There is no need to go into discussing the critics’ professionalism: they are all very good, even with the help of textbooks that teach them how to write.[8] But it surely is worth discussing how able they really are to move out of the gallerists’ shadow and to move beyond their concern not to antagonise colleagues who could become potential rivals. For even when they don the curator’s robes, it is with these colleagues that they must then converse in order to obtain spaces, funding, and loans of works. So, the written word cannot be their sphere of freedom: it simply carries too many risks.
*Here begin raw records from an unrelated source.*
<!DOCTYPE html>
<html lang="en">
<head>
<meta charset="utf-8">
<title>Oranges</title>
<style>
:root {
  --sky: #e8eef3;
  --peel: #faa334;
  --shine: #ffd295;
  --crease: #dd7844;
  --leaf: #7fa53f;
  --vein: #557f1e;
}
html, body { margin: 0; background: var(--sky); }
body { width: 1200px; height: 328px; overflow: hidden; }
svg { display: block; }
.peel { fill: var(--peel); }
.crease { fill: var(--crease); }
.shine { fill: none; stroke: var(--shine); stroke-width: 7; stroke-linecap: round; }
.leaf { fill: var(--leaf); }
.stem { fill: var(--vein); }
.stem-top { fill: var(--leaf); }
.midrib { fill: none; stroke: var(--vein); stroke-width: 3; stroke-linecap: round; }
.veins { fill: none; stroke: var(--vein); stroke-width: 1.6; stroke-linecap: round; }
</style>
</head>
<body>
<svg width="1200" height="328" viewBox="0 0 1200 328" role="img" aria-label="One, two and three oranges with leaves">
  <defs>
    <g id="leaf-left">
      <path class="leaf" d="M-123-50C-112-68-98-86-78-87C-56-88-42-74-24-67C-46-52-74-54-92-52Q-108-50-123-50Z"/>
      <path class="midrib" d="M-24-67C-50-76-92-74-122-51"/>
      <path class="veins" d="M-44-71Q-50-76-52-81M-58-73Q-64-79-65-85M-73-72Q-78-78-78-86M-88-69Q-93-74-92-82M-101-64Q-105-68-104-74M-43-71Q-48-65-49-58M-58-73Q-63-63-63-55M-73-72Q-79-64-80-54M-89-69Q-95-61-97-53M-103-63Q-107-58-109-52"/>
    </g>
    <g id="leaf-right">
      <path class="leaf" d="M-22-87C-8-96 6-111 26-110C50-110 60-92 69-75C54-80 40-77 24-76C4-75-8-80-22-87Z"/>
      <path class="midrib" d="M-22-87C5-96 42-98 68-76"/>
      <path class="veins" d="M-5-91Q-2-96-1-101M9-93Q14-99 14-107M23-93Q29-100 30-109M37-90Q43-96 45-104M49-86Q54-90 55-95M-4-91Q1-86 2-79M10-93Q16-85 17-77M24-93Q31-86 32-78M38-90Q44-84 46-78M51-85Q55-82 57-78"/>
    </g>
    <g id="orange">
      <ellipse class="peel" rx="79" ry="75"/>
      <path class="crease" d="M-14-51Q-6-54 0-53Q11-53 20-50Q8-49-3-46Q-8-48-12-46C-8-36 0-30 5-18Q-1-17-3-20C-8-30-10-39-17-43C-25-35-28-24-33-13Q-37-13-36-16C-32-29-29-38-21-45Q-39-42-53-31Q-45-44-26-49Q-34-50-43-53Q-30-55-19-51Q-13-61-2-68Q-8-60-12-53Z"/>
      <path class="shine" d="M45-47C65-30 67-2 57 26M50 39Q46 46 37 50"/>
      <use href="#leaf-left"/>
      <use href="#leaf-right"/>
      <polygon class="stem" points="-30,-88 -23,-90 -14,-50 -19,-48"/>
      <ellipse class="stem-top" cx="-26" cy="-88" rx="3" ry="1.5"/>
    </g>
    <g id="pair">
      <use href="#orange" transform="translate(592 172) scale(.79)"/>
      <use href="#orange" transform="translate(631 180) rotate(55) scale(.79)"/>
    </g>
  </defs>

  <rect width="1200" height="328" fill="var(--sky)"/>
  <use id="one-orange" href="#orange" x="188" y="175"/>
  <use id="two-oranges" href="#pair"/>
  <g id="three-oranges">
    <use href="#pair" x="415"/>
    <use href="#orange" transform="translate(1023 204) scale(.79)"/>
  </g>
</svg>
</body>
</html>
Better to let off steam in the classroom before an audience of students ─ and beyond that, give up on any harmful and useless hostility.

[1] L. Shiner, The Invention of Art, Chicago, University of Chicago Press, 2003.
[2] C. Lonzi, Autoritratto, Milano, et./al Edizioni, 2010 (first edition De Donato, 1969).
[3] G. Celant, Arte Povera, Milano, Mazzotta, 1969.
[4] L. Lippard, Six Years, The Dematerialisation of the Art Objects 1966-1972, Berkeley, University of California Press, 1997 (first edition 1973).
[5] For an overview of the different approaches captured in the interventions of some of the protagonists, see: Teorie e pratiche della critica d’arte, Atti del Convegno di Montecatini (1978, Montecatini), edited by E. Mucci and P. Tazzi, Milano, Feltrinelli, 1980.
[6] The names are many, for a more comprehensive list of the generation of Italian critics active until 1985 see: A. Vettese, ‘La critica d’arte, i luoghi di un’autoriflessione’, in Arte in Italia 1960-1985, edited by F. Alfano Miglietti, Milano, Giancarlo Politi Editore, 1988, pp. 23-39.
[7][7] P. Panza, ‘La critica nell’età delle lobby’, in La critica oggi, Atti del Convegno presso la Triennale di Milano e l’Accademia Nazionale di San Luca, edited by F. Purini, F. Moschini, C. De Albertis, Roma, Gangemi Editore, 2014, pp. 175-177, in particular p. 175.
[8] G. Williams, How to Write about Contemporary Art, London-New York, Thames & Hudson, 2014.